Muni paid more overtime than the fire and police departments in the city. The agency went $18 million dollars over budget last year. And a few employees took home more than $100,000 in overtime pay alone.
An overhaul of Muni's train control system was needed to make service more streamlined and reliable. But the overnight work and double shifts by a few specialized employees led some to go home with overtime that more than doubled their salaries.
"Sometimes it's required that people work a full day and then work a full night," Muni spokesperson Paul Rose said. "It's hard work, it's needed work, but it's something that needed to be done."
One Muni mechanic logged 1,954 hours of overtime, at $83.85 an hour. With $163,000 in overtime and add-ons, his base salary of $106,000 jumped to $293,000 for the year.
"I want to change my job, any openings?" Muni rider Peter McDevitt said. "I know in these days it's tough to see that happening, especially when people are still looking for jobs."
In the 2011-2012 fiscal year, the transit agency paid $55.7 million in OT. That's $18 million over budget. Ten Muni supervisors made more than $100,000 in overtime. Some shocked Muni riders think it's a case of bad financial planning, or lack thereof.
"Well, I'm astonished," Muni rider Justine Tideman said. "My niece is actually a Muni driver and I haven't heard anything like that.
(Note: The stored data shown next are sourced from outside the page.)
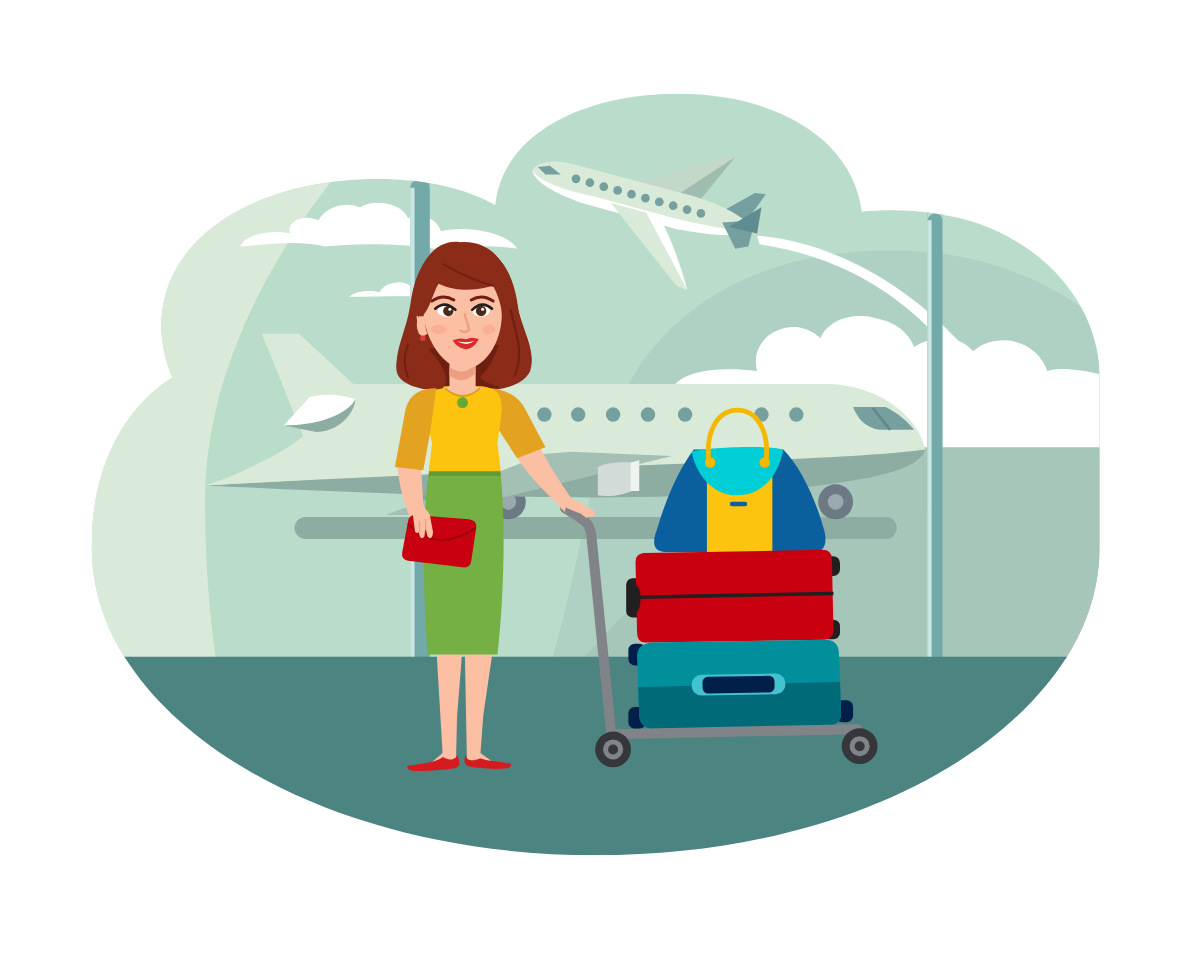
<!DOCTYPE html>
<html lang="en">
<head>
<meta charset="utf-8">
<title>Traveller at the airport</title>
<style>
:root{
  --paper:#fff; --sky:#b9dccb; --sky-light:#d9ebd8; --sky-deep:#aed1c4; --apron:#a5c6b9;
  --floor:#4b8480; --steel:#73a9a8; --steel-light:#c9e6e3; --hull:#d9ebd8; --hull-shade:#8eada2;
  --wing:#c3d8c8; --window:#76a09f; --tyre:#6d7a86;
  --hair:#8b2c19; --hair-dark:#6f1f12; --skin:#fbbfa4; --skin-shade:#ee9f83; --blouse:#fdc40f; --sleeve:#e3a321;
  --skirt:#75b044; --skirt-shade:#5f9a38; --red:#c8000f; --red-dark:#a0000d; --shoe:#d51b20;
  --black:#231f20; --cart:#808489; --cart-dark:#35373b; --navy:#00204a;
  --teal:#008f9b; --teal-dark:#006a78; --blue:#0a5f9f; --cyan:#00ced6;
}
html,body{margin:0;background:var(--paper);overflow:hidden}
.scene{display:block;width:1200px;height:956px}
</style>
</head>
<body>
<svg class="scene" viewBox="0 0 550 438.17" role="img" aria-label="A woman with a luggage trolley in an airport hall, airplanes behind the window">
<defs>
  <clipPath id="bubble"><path d="M42 250C42 217 55 188 79 173C70 152 73 130 88 113C104 95 134 82 173 82C194 82 213 86 227 94C230 63 265 43 311 43C356 43 391 64 395 97C405 96 418 96 429 98C469 103 503 133 504 172V250C504 268 499 285 489 301C454 356 371 392 273 392C175 392 91 355 57 301C47 285 42 268 42 250Z"/></clipPath>
  <circle id="cabin-window" r="3.3" fill="var(--window)"/>
  <g id="trolley-wheel"><circle r="8.2" fill="var(--cart-dark)"/><circle r="4.6" fill="var(--cart)"/><circle r="2.3" fill="var(--cart-dark)"/></g>
  <g id="landing-wheel"><circle r="8" fill="var(--tyre)"/><circle r="3.6" fill="#9aa9ad"/></g>
</defs>

<g clip-path="url(#bubble)">
  <g id="sky">
    <rect x="40" y="40" width="470" height="262" fill="var(--sky)"/>
    <path d="M40 40H190C125 105 94 170 94 230C94 258 96 282 99 302H40Z" fill="var(--sky-light)"/>
    <path d="M253 302C270 245 270 200 295 165C325 125 372 113 418 115C455 117 485 130 510 152V302Z" fill="var(--sky-deep)"/>
  </g>

  <g id="clouds" fill="var(--paper)">
    <path d="M110 113C112 108 122 105 133 107C131 101 140 98 146 101C149 95 158 92 165 95C172 91 184 93 187 100C194 97 201 101 202 106C215 103 233 107 237 114C224 112 210 113 199 114C178 111 160 112 149 113C136 110 123 112 110 113Z"/>
    <path d="M160 136C164 133 170 133 174 134C176 129 185 128 188 131C194 128 205 131 208 137C190 135 176 136 160 136Z"/>
    <path d="M308 178C313 170 328 168 347 170C344 159 353 149 366 150C371 151 374 153 376 155C380 146 392 143 402 146C412 148 417 154 419 159C429 153 440 154 446 161C456 152 475 155 480 170C487 168 498 170 506 172V206H345Z"/>
    <path d="M347 108C381 111 414 129 440 157L433 158C410 132 382 117 348 112Z"/>
  </g>

  <path id="apron" d="M358 205H506V302H267C285 282 322 245 358 205Z" fill="var(--apron)"/>

  <g id="flying-plane">
    <path d="M292 84L333 71.500L337 71.500L317 93L302 91Z" fill="var(--wing)"/>
    <path d="M308 91L319 94L337 72Z" fill="var(--hull-shade)" opacity=".65"/>
    <path d="M329 98L346 88.500L351 89L341 103Z" fill="var(--window)"/>
    <path d="M244 78C246 74 254 73 262 75L318 90C331 94 341 99 346 106C339 109 326 108 310 105L270 94C257 90 245 84 244 78Z" fill="var(--hull)"/>
    <path d="M244 78C245 84 257 90 270 94L310 105C326 108 339 109 346 106C335 106 322 103 309 100L272 90C258 87 247 83 244 78Z" fill="var(--paper)"/>
    <path d="M246.500 76.500L252 76L257 80L250 80Z" fill="var(--window)"/>
    <path d="M264 82L322 98" stroke="var(--window)" stroke-width="4" stroke-linecap="round" stroke-dasharray="0 6.600" fill="none"/>
    <path d="M280 93L302 99C308 110 312 122 315 133L310 131Z" fill="var(--hull)"/>
    <path d="M296 97L302 99C308 110 312 122 315 133Z" fill="var(--paper)"/>
    <path d="M331 102L346 101L343 113L337 114Z" fill="var(--window)"/>
    <path d="M334 104L349 95L347 107Z" fill="#5e8c90"/>
  </g>

  <g id="window-frame">
    <path d="M188 80H197V302H188ZM425 97H432V302H425Z" fill="var(--steel)"/>
    <path d="M188 86H190V302H188ZM425 101H427V302H425Z" fill="var(--steel-light)"/>
    <path d="M188 87Q188 82 193 82Q197 82 197 87V80H188ZM425 102Q425 98 429 98Q432 98 432 102V96H425Z" fill="var(--sky)"/>
  </g>

  <g id="parked-plane">
    <rect x="135" y="237" width="276" height="10" rx="5" fill="var(--hull-shade)"/>
    <use href="#landing-wheel" x="233" y="230"/>
    <use href="#landing-wheel" x="383" y="230"/>
    <path d="M120 153H137L162 176H379C401 176 421 190 424 206C420 210 400 212 380 213L94 222.500C108 218 128 209 139 200Z" fill="var(--hull)"/>
    <path d="M94 222.500L380 206C397 205 415 204 424 206C423 212 411 217 392 220C360 226 310 228 274 228C210 228 150 225 94 222.500Z" fill="var(--hull-shade)"/>
    <path d="M94 222.500C107 219 123 212 135 205L262 207L380 205C397 204 415 204 424 206C390 211 290 212 94 222.500Z" fill="var(--hull)"/>
    <path d="M130 195L142 182C150 180 157 181 163 183C160 190 151 196 130 195Z" fill="var(--paper)"/>
    <path d="M130 195C146 195 159 190 163 183C162 191 154 198 145 198Z" fill="var(--hull-shade)"/>
    <path d="M391 186.500H406C411 189 416 193 419 197H403C397 196 393 192 391 186.500Z" fill="var(--window)"/>
    <path d="M400 187L408 197" stroke="#5f898b" stroke-width="1.200"/>
    <path d="M250 208L262 207L308 209L198 236H177Z" fill="#a4bfb4"/>
    <path d="M274 214C280 211 288 212 292 212V224C286 227 279 228 274 227Z" fill="#d3dbd9"/>
    <path d="M289 212L293 211V225L289 225Z" fill="#eef3f0"/>
    <use href="#cabin-window" x="249.500" y="190"/><use href="#cabin-window" x="265" y="190"/>
    <use href="#cabin-window" x="281" y="190"/><use href="#cabin-window" x="297" y="190"/>
    <use href="#cabin-window" x="314" y="190"/><use href="#cabin-window" x="349" y="190"/>
    <use href="#cabin-window" x="365" y="190"/>
  </g>

  <rect id="floor" x="40" y="301" width="470" height="95" fill="var(--floor)"/>
</g>

<g id="handbag">
  <path d="M305 253C299 253 299 248 301 243C306 226 312 214 318 206H359C367 214 374 229 378 244C379 249 378 253 373 253Z" fill="var(--blue)"/>
  <path d="M324 218H354V253H324Z" fill="var(--blouse)"/>
  <path d="M317 207C325 205 351 204 359 206C357 217 350 227 338 227C326 227 319 217 317 207Z" fill="var(--cyan)"/>
  <path d="M325 212C323 198 329 188 338 188C347 188 353 198 351 212" fill="none" stroke="#f5b800" stroke-width="2.200"/>
  <circle cx="325.500" cy="212" r="2.400" fill="#f5b800"/><circle cx="350.500" cy="212" r="2.400" fill="#f5b800"/>
  <rect x="334.500" y="230" width="8" height="2" rx="1" fill="var(--blue)"/>
</g>

<g id="red-suitcase">
  <rect x="287" y="265" width="9" height="18" rx="3" fill="var(--black)"/>
  <rect x="377" y="255" width="8" height="9" rx="3" fill="var(--black)"/><rect x="377" y="284" width="8" height="9" rx="3" fill="var(--black)"/>
  <path d="M295 253.500L377 252Q381 252 381.300 256L382 289Q382 293 378 293.200L296 294.500Q292 294.500 292 290L291.300 258Q291 254 295 253.500Z" fill="var(--red)"/>
  <path d="M291.500 273.700L382 272" stroke="var(--black)" stroke-width="1.600"/>
  <path d="M290 268Q293 270 292.500 274Q293 279 290 281" fill="none" stroke="var(--black)" stroke-width="2"/>
</g>

<g id="teal-suitcase">
  <rect x="288" y="295" width="8" height="10" rx="3" fill="var(--navy)"/><rect x="288" y="324" width="8" height="10" rx="3" fill="var(--navy)"/>
  <rect x="383" y="321" width="8" height="10" rx="3" fill="var(--navy)"/>
  <path d="M299 294.500L378 293.200Q384 293 384.500 299L385.500 327Q385.500 332 380 332.500L300 334Q293.500 334 293 328L292 301Q292 295 299 294.500Z" fill="var(--teal)"/>
  <path d="M292.500 315L385 312.500L385.500 327Q385.500 332 380 332.500L300 334Q293.500 334 293 328Z" fill="var(--teal-dark)"/>
  <rect x="317" y="309" width="43" height="9.500" rx="4.500" fill="#42c3cf" transform="rotate(-1 338 314)"/>
  <rect x="322" y="310" width="33" height="7.600" rx="2.500" fill="var(--navy)" transform="rotate(-1 338 314)"/>
</g>

<g id="trolley">
  <path d="M259 233L267 238Q270.500 240.500 271 245L280 335" fill="none" stroke="var(--cart)" stroke-width="4.600" stroke-linecap="round" stroke-linejoin="round"/>
  <path d="M281 336.500L393 334.200" stroke="var(--cart)" stroke-width="4.600" stroke-linecap="round"/>
  <use href="#trolley-wheel" x="281" y="343.500"/>
  <use href="#trolley-wheel" x="394" y="342"/>
</g>

<g id="traveller">
  <path id="hair-back" d="M211 111C198 109 190 124 188 140C186 153 179 164 183 172C188 179 203 180 212 178C222 180 238 179 242 171C247 161 239 152 237 139C234 122 226 110 211 111Z" fill="var(--hair)"/>
  <path d="M193 160C191 168 193 174 197 178H228C233 172 233 166 230 158Z" fill="var(--hair-dark)"/>

  <g id="legs">
    <path d="M200 297H212L209.500 328L209 348H203Z" fill="var(--skin)"/>
    <path d="M213 297H226L221.500 328L220 348H214Z" fill="var(--skin)"/>
    <path d="M203 345L209 345L209.500 351H196Z" fill="var(--skin)"/>
    <path d="M214 345H220L227 350H214Z" fill="var(--skin)"/>
    <path d="M187 351C192 350 199 350 203 347C206 349 209 348 209.500 346C211 349 211 351 209 352C202 353 193 354 188 353Q186 352 187 351Z" fill="var(--shoe)"/>
    <path d="M213.500 346C214 349 217 349 220 347.500C224 349 230 349 234 350Q235 351 233 352C227 353 218 352 214 351Q212 349 213.500 346Z" fill="var(--shoe)"/>
  </g>

  <g id="rear-arm">
    <path d="M236 208L247 204C252 214 258 223 263 230L269 233Q272 236 268 238L260 235C250 226 241 217 236 208Z" fill="var(--skin)"/>
    <path d="M225 178C233 179 238 182 241 188L250 205L237 210L226 193Z" fill="var(--sleeve)"/>
  </g>

  <path id="skirt" d="M197 213H229C232 238 231 273 228 300H196C194 273 193 238 197 213Z" fill="var(--skirt)"/>
  <path d="M197 215H229L229.500 218H196.500Z" fill="var(--skirt-shade)"/>
  <path id="blouse" d="M202 177C196 178 194 181 195 190L198 203L196.500 216H229.500L228 203L230 188C230 181 228 178 221 177Z" fill="var(--blouse)"/>
  <path id="neck" d="M206 165H218V177L221 178Q213 184 203 178L206 177Z" fill="var(--skin)"/>
  <path d="M206 168Q212 173 218 167V171Q212 177 206 172Z" fill="var(--skin-shade)"/>
  <path d="M204 178Q212 185 220 178" fill="none" stroke="#d3a01a" stroke-width=".8"/>
  <circle cx="212" cy="184.500" r="2.500" fill="#65a833"/>

  <g id="face">
    <path d="M194 143C193 129 201 124 212 124C224 124 230 130 230 144C230 157 222 169 213 169C204 169 195 157 194 143Z" fill="var(--skin)"/>
    <path d="M192 144Q189 146 191 151Q193 155 196 153Z" fill="var(--skin)"/>
    <circle cx="193.500" cy="155" r="1.300" fill="var(--cyan)"/>
    <path d="M198 138Q203 134.500 208 137.500M216 137.500Q221 134.500 226 138" fill="none" stroke="var(--hair-dark)" stroke-width="1.400" stroke-linecap="round"/>
    <ellipse cx="204.500" cy="142.500" rx="4" ry="2.700" fill="#fff"/><ellipse cx="220.500" cy="142.500" rx="4" ry="2.700" fill="#fff"/>
    <circle cx="205.500" cy="142.500" r="2.400" fill="#4a2a18"/><circle cx="220.500" cy="142.500" r="2.400" fill="#4a2a18"/>
    <circle cx="206.200" cy="141.700" r=".7" fill="#fff"/><circle cx="221.200" cy="141.700" r=".7" fill="#fff"/>
    <path d="M199.500 141.500Q204 137.500 208.700 142M216.400 142Q221 137.500 225.500 141.500" fill="none" stroke="var(--black)" stroke-width="1.200" stroke-linecap="round"/>
    <path d="M213 144L215 151Q213.500 153 211 151.500" fill="none" stroke="var(--skin-shade)" stroke-width="1.100" stroke-linecap="round"/>
    <ellipse cx="201" cy="151" rx="3.500" ry="2.200" fill="#f9a891" opacity=".7"/><ellipse cx="224" cy="151" rx="3" ry="2.200" fill="#f9a891" opacity=".7"/>
    <path d="M207.500 156Q211 154.500 213.500 155.500Q216.500 154 219.500 155.500Q216.500 160.500 213 160Q209.500 159.500 207.500 156Z" fill="#d9292b"/>
    <path d="M209.500 156.400Q213.500 157.500 217.500 156.200Q214 159 209.500 156.400Z" fill="#fff"/>
  </g>

  <g id="hair-front" fill="var(--hair)">
    <path d="M212 113C197 112 189 125 189 139L192 146C197 143 198 135 201 130C212 135 222 132 226 131C229 137 231 143 230 151C229 160 225 168 220 173C227 180 240 177 243 170C246 160 238 151 237 138C234 120 225 112 212 113Z"/>
    <path d="M190 139C191 150 194 158 199 163C204 169 206 174 203 178C196 180 184 177 182 171C180 163 188 152 190 139Z"/>
    <path d="M203 121Q215 128 226 131M234 142C237 154 240 162 236 172M187 158Q184 165 187 173" fill="none" stroke="var(--hair-dark)" stroke-width=".9" stroke-linecap="round"/>
  </g>
  <path d="M192 145Q190 149 192 153Q194 155 195.500 153L194.500 145Z" fill="var(--skin)"/>
  <circle cx="193.800" cy="155" r="1.200" fill="#e63a3a"/>

  <g id="front-arm">
    <path d="M182 213L193 214L194 231L198 240L191 243C186 235 183 224 182 213Z" fill="var(--skin)"/>
    <path d="M200 178C192 178 188 181 186 187L181 214L194 215.500L197 199Z" fill="var(--sleeve)"/>
  </g>
  <g id="clutch">
    <path d="M190 236L215 238Q218.500 238.500 218.300 241.500L216 257Q215.500 260.500 212 260L187 257Q184 256.500 184.300 253.500L187 239Q187.500 236 190 236Z" fill="var(--red)"/>
    <path d="M187 240Q200 254 218 242" fill="none" stroke="var(--red-dark)" stroke-width="1"/>
    <path d="M189 234Q194 230 197 236L198.500 244Q198 248 196 246L195 242L194.500 246Q192.500 248 192 244Q190 245 190 242Z" fill="var(--skin)"/>
    <path d="M195 238L195.200 243M192.300 239V244" stroke="var(--skin-shade)" stroke-width=".6"/>
  </g>
  <g id="gripping-hand">
    <path d="M256 229Q261 227 267 231L272 234Q274 236 271 237L265 235.500L267 238Q266 240 263 238L257 233Z" fill="var(--skin)"/>
    <path d="M261 234L269 240" stroke="var(--cart)" stroke-width="4" stroke-linecap="round"/>
    <path d="M258 229L265 231L269 234Q268 236 265 235L260 233Z" fill="var(--skin)"/>
  </g>
</g>
</svg>
</body>
</html>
Doesn't really sound like it is getting spread out across Muni, so that's a pity."
MTA is closely monitoring overtime now, and is working proactively to minimize it.
"At this time last year, we expected OT to be about $52 million, and at this point this year, we expect it to be about $42 million, and that's a 20 percent reduction," Rose said.
Rose also said that to further curb overtime the MTA is training more people to do more jobs so that when emergencies arise, one person isn't doing all that work and racking up astronomical overtime anymore.